Memorial Day is a time of great emotion for some of us. While there is nothing wrong with enjoying your day off with hot dogs and beer, some of us would ask a few moments for a group of men, and some women, who will not be enjoying those things ever again.
For me, it is a day of remembering a few such men in particular. They can join in neither somberness nor revelry, but it is my earnest hope and desire that they are received by God with the same acclaim and respect that we, who are left behind, remember them with.
Some, in particular, left this earth with special distinction and heroism. Some, I had the honor of knowing first hand. Men whose voices I could recognize, whose faces I will never forget. I knew what sort of laugh they had and whether they were inclined to smile broadly or smirk. I am not their blood family, and I will never know them as intimately as their true families did. I do, however, consider them my brothers, nonetheless.

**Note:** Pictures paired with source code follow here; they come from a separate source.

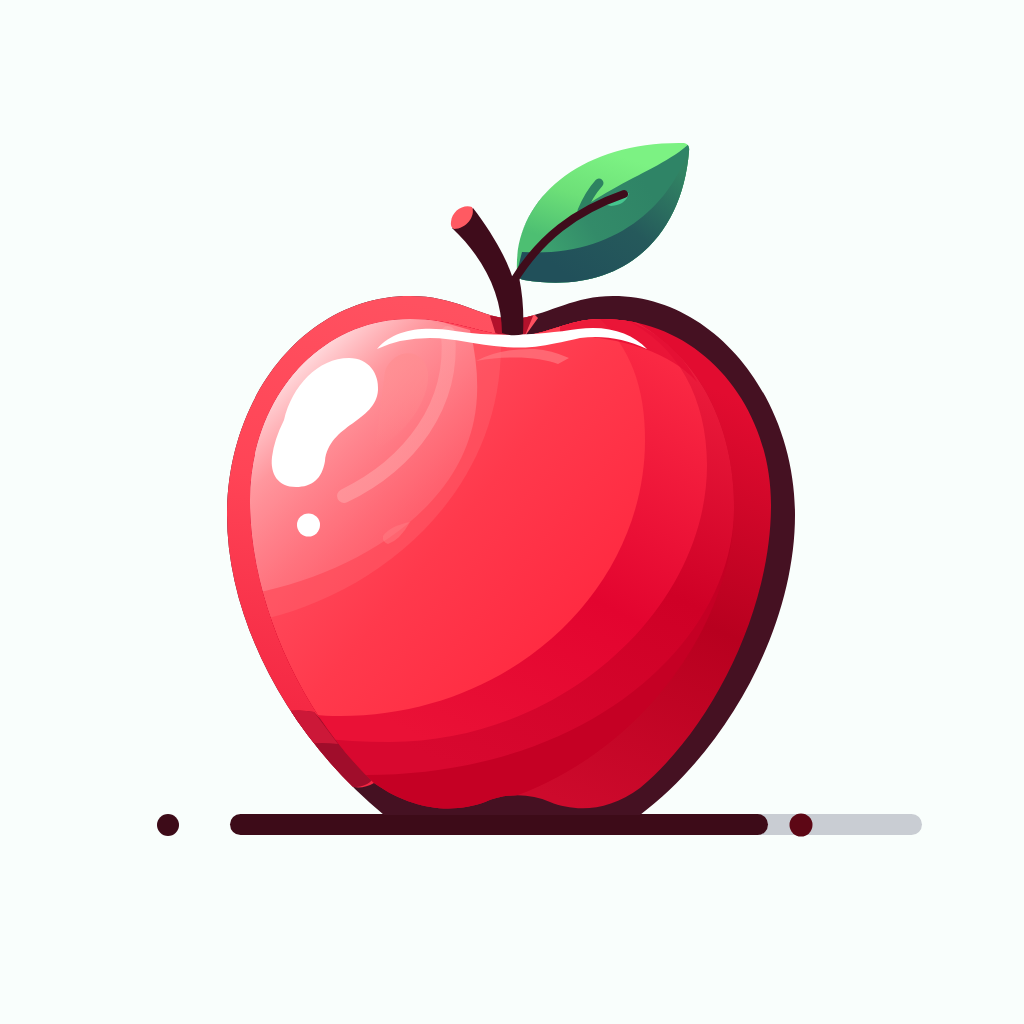
<!DOCTYPE html>
<html lang="en">
<head>
<meta charset="utf-8">
<title>Red apple</title>
<style>
:root {
  --paper: #f9fefc;
  --outline: #451122;
  --ground: #3d0b18;
  --stem: #3f0c1b;
  --cut: #ff5a62;
  --shadow: #c9cdd3;
  --shine: #ffffff;
}
html, body { margin: 0; width: 1024px; height: 1024px; overflow: hidden; background: var(--paper); }
svg { display: block; width: 1024px; height: 1024px; }
.paper { fill: var(--paper); }
.outline { fill: var(--outline); }
.ground { fill: var(--ground); }
.stem { fill: var(--stem); }
.shadow { fill: var(--shadow); }
.shine { fill: var(--shine); }
.vein { fill: none; stroke: var(--stem); stroke-linecap: round; }
</style>
</head>
<body>
<svg viewBox="0 0 1024 1024" role="img" aria-label="Glossy red apple with a green leaf standing on a line">
  <defs>
    <path id="silhouette" d="M522 318C550 313 575 296 613 296C716 296 795 400 795 515C795 622 732 745 640 815H384C290 738 227 622 227 515C227 396 306 296 410 296C455 296 480 316 505 318Z"/>
    <path id="flesh" d="M515 336C548 336 565 319 602 319C700 319 771 404 771 505C771 610 712 728 640 788C608 812 575 812 550 802C530 793 505 793 485 802C455 813 415 812 374 783C300 712 250 600 250 500C250 400 318 319 410 319C455 319 480 334 515 336Z"/>
    <clipPath id="silhouette-clip"><use href="#silhouette"/></clipPath>
    <clipPath id="flesh-clip"><use href="#flesh"/></clipPath>
    <linearGradient id="rim" gradientUnits="userSpaceOnUse" x1="380" y1="296" x2="300" y2="730">
      <stop offset="0" stop-color="#ff5160"/><stop offset=".45" stop-color="#ff4456"/><stop offset="1" stop-color="#f42642"/>
    </linearGradient>
    <linearGradient id="deep" gradientUnits="userSpaceOnUse" x1="740" y1="400" x2="560" y2="800">
      <stop offset="0" stop-color="#e20c30"/><stop offset=".5" stop-color="#b8001f"/><stop offset="1" stop-color="#cd0a2c"/>
    </linearGradient>
    <linearGradient id="middle" gradientUnits="userSpaceOnUse" x1="690" y1="330" x2="480" y2="780">
      <stop offset="0" stop-color="#f0203f"/><stop offset=".5" stop-color="#cf0026"/><stop offset="1" stop-color="#d8082f"/>
    </linearGradient>
    <linearGradient id="warm" gradientUnits="userSpaceOnUse" x1="680" y1="360" x2="460" y2="760">
      <stop offset="0" stop-color="#fb2a44"/><stop offset=".55" stop-color="#e3042f"/><stop offset="1" stop-color="#ea1136"/>
    </linearGradient>
    <linearGradient id="bright" gradientUnits="userSpaceOnUse" x1="300" y1="420" x2="590" y2="660">
      <stop offset="0" stop-color="#ff5565"/><stop offset=".5" stop-color="#ff394c"/><stop offset="1" stop-color="#ff273f"/>
    </linearGradient>
    <linearGradient id="glow" gradientUnits="userSpaceOnUse" x1="295" y1="355" x2="430" y2="500">
      <stop offset="0" stop-color="#fff" stop-opacity=".85"/><stop offset=".35" stop-color="#ffd0d0" stop-opacity=".5"/><stop offset="1" stop-color="#ff8f98" stop-opacity=".28"/>
    </linearGradient>
    <linearGradient id="arc" gradientUnits="userSpaceOnUse" x1="445" y1="340" x2="345" y2="500">
      <stop offset="0" stop-color="#ffb0b2" stop-opacity=".35"/><stop offset="1" stop-color="#ffa0a4" stop-opacity=".65"/>
    </linearGradient>
    <linearGradient id="patch" x1="0" y1="0" x2="0" y2="1">
      <stop offset="0" stop-color="#ff8d90" stop-opacity=".7"/><stop offset="1" stop-color="#ff8d90" stop-opacity="0"/>
    </linearGradient>
    <linearGradient id="leaf-light" gradientUnits="userSpaceOnUse" x1="600" y1="150" x2="570" y2="245">
      <stop offset="0" stop-color="#7cf283"/><stop offset=".5" stop-color="#6de078"/><stop offset="1" stop-color="#4dbf72"/>
    </linearGradient>
    <linearGradient id="leaf-dark" gradientUnits="userSpaceOnUse" x1="670" y1="165" x2="580" y2="285">
      <stop offset="0" stop-color="#318363"/><stop offset=".5" stop-color="#25595b"/><stop offset="1" stop-color="#21505a"/>
    </linearGradient>
    <linearGradient id="leaf-mid" gradientUnits="userSpaceOnUse" x1="650" y1="190" x2="530" y2="260">
      <stop offset="0" stop-color="#2f8466"/><stop offset=".5" stop-color="#338b69"/><stop offset="1" stop-color="#3fa971"/>
    </linearGradient>
    <clipPath id="leaf-clip"><path d="M517 272C513 200 580 141 684 143Q690 144 689 151C682 240 620 296 524 280Q518 279 517 272Z"/></clipPath>
  </defs>

  <rect class="paper" width="1024" height="1024"/>

  <g id="ground-line">
    <rect class="shadow" x="740" y="814" width="182" height="21" rx="10.5"/>
    <rect class="ground" x="230" y="814" width="538" height="21" rx="10.5"/>
    <circle class="ground" cx="168" cy="825" r="11"/>
    <circle cx="801" cy="825" r="11.5" fill="#5d0715"/>
  </g>

  <g id="apple">
    <use href="#silhouette" class="outline"/>
    <g clip-path="url(#silhouette-clip)">
      <path d="M200 280H500L538 318L515 350L374 783Q362 790 349 786L200 700Z" fill="url(#rim)"/>
      <path d="M270 714Q296 708 314 712L374 776Q370 788 349 787L300 760Z" fill="#a00d2b"/>
      <path d="M270 714Q296 708 314 712L338 744Q322 742 307 744Z" fill="#cc1838"/>
      <path d="M490 316H533L524 338H497Z" fill="#b3122c"/>
    </g>
    <g clip-path="url(#flesh-clip)">
      <rect x="240" y="310" width="540" height="510" fill="url(#deep)"/>
      <path d="M240 310H610C690 340 734 415 734 508C734 640 610 800 430 815H240Z" fill="#c50024"/>
      <path d="M240 310H610C690 340 734 415 734 508C734 640 590 775 365 775H240Z" fill="url(#middle)"/>
      <path d="M240 310H600C670 330 707 390 707 465C707 610 560 742 390 742Q350 742 320 738H240Z" fill="url(#warm)"/>
      <path d="M240 310H590C626 340 645 380 645 440C645 590 510 716 340 716Q310 716 296 711L240 690Z" fill="url(#bright)"/>
      <path d="M560 319H625C655 330 682 352 697 382C670 352 625 338 560 334Z" fill="#e20a31" opacity=".65"/>
      <path d="M250 622C370 600 501 500 501 345L400 310H240V622Z" fill="#ff8087" opacity=".23"/>
      <path d="M250 594C350 575 455 515 474 420Q482 380 470 330L400 310H240V594Z" fill="url(#glow)"/>
      <path d="M448 333C455 405 410 464 344 496" fill="none" stroke="url(#arc)" stroke-width="14" stroke-linecap="round"/>
      <path d="M385 371C394 347 425 347 428 373C430 400 405 435 375 450Z" fill="url(#patch)"/>
      <path d="M476 361Q500 348 535 349Q551 350 569 358L558 364C540 357 510 355 476 361Z" fill="#ff7d84" opacity=".65"/>
      <path d="M383 536Q390 526 410 522Q400 540 388 544Q382 542 383 536Z" fill="#ff858b" opacity=".4"/>
    </g>
    <g id="highlights" class="shine">
      <path d="M377 349C395 328 425 326 455 331C500 338 545 334 578 329C608 325 632 333 647 349C625 339 604 335 580 338C545 346 530 349 505 347C475 345 455 338 430 338Q400 338 377 349Z"/>
      <path d="M284 420C292 386 318 358 349 358C369 358 379 374 378 390C376 422 329 424 325 461C322 479 312 487 296 487C278 487 270 474 272 457Q274 440 284 420Z"/>
      <circle cx="308.5" cy="525" r="11.5"/>
    </g>
  </g>

  <g id="leaf">
    <g clip-path="url(#leaf-clip)">
      <rect x="505" y="135" width="195" height="155" fill="url(#leaf-light)"/>
      <path d="M510 285C515 235 530 210 550 188Q522 200 510 240Z" fill="#42ad6b"/>
      <path d="M690 143C650 180 570 190 517 280L560 300L700 270Z" fill="url(#leaf-mid)"/>
      <path d="M690 145C672 205 615 258 522 252L510 300H700Z" fill="url(#leaf-dark)"/>
      <path d="M600 203L629 193Q626 205 611 206Z" fill="#45c58e"/>
    </g>
    <path d="M599 183Q589 194 582 211" fill="none" stroke="#2d8261" stroke-width="9" stroke-linecap="round"/>
    <path class="vein" d="M513 282C540 238 575 211 624 194" stroke-width="8"/>
  </g>

  <g id="stem">
    <path class="stem" d="M452 228L473 208C490 230 505 255 512 276L519 277C523 296 524 315 523 334Q513 337 502 333C502 295 484 258 452 228Z"/>
    <path d="M451 222C452 211 463 204 472 207C476 216 466 229 454 229Q450 227 451 222Z" fill="var(--cut)"/>
  </g>
</svg>
</body>
</html>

One such man is 1st LT David R. Bernstein. He died on a night that I will never forget– 18 October 2003. On that night, his patrol came under fire with small arms and RPGs. Lieutenant Bernstein was shot in the leg, yet staggered under fire to the other side his Humvee, which had flipped and thrown the driver out. There, he freed the pinned driver and even managed to get the vehicle up off the berm. He later succumbed to his wounds, as he had been shot in the femoral artery, and bled to death shortly afterward, despite the best attempts of the medics and flight surgeon. He was posthumously awarded the Silver Star.
Also on that truck, serving as gunner for 1st LT Bernstein, was PFC John D. Hart. Hart expended all his ammunition in that engagement, bravely standing behind his exposed turret-mounted machine gun as enemy fire fell all about him. Hart left this world somewhat with merciful swiftness, as he was shot through the neck at some point in the battle. He simply staggered to the side and sat down one on of the benches, probably dead before he even sat down. I do not know, but I would like to think that at least it was so quick he felt little to no pain or fear.
Others that I had the honor of knowing would join them over the years. Men like Keith Eisenhower, Damion Campbell, Russell Bell, Edwardo Loredo, David Rice, and Sascha Struble. I cannot do anything more for them now, besides remember them and hope that they have had a soft landing, at that last jump onto God’s drop zone.
Or can I? I know that while they are now beyond any powers of this earth, I may still honor them: by striving to live the life that they died to give my fellow Americans and me by remembering the flag for which they fought, and everything it symbolizes while attempting to preserve everything it stands for. In this present age, one where so much of all our once cherished values and principles are under siege, I will strive to honor those men and their sacrifice by fighting for those values. I will fight even when it has become unpopular, even when I am spit upon, insulted, and denigrated for refusing to follow the crowd down the path of least resistance, and certain ruin.
All men and women die at the hour and moment that God has chosen for them. Some die violently, in pain, the victims of others, seeming to us taken before their time. We, who yet live, cannot erase the agonies of their last mortal moments, but we can render them a final service if we strive to at least ensure their deaths were not in vain.
Nothing could be so dishonorable, offensive, or loathsome, as allowing them to die for us, and then squandering their sacrifice. How can we look at ourselves in the mirror, or into their eyes when at last we cross that threshold to where they now are if we allow the cause for which they died to go quietly in the night, wasted and under-appreciated by those they gave so much for?
These heroes died trying to save a ship that has half of its crew or more, uninterested in staying afloat. We, who are still among the living, must now be heroes whether we are mighty or low, rich or poor, famous or anonymous. Those heroes died carrying a torch, a radiant beacon of our free, Christian, American values that shine out across the land. Are we going to pick it up and carry it ourselves, or allow it to sputter in the dirt, forgotten along with the men who carried it?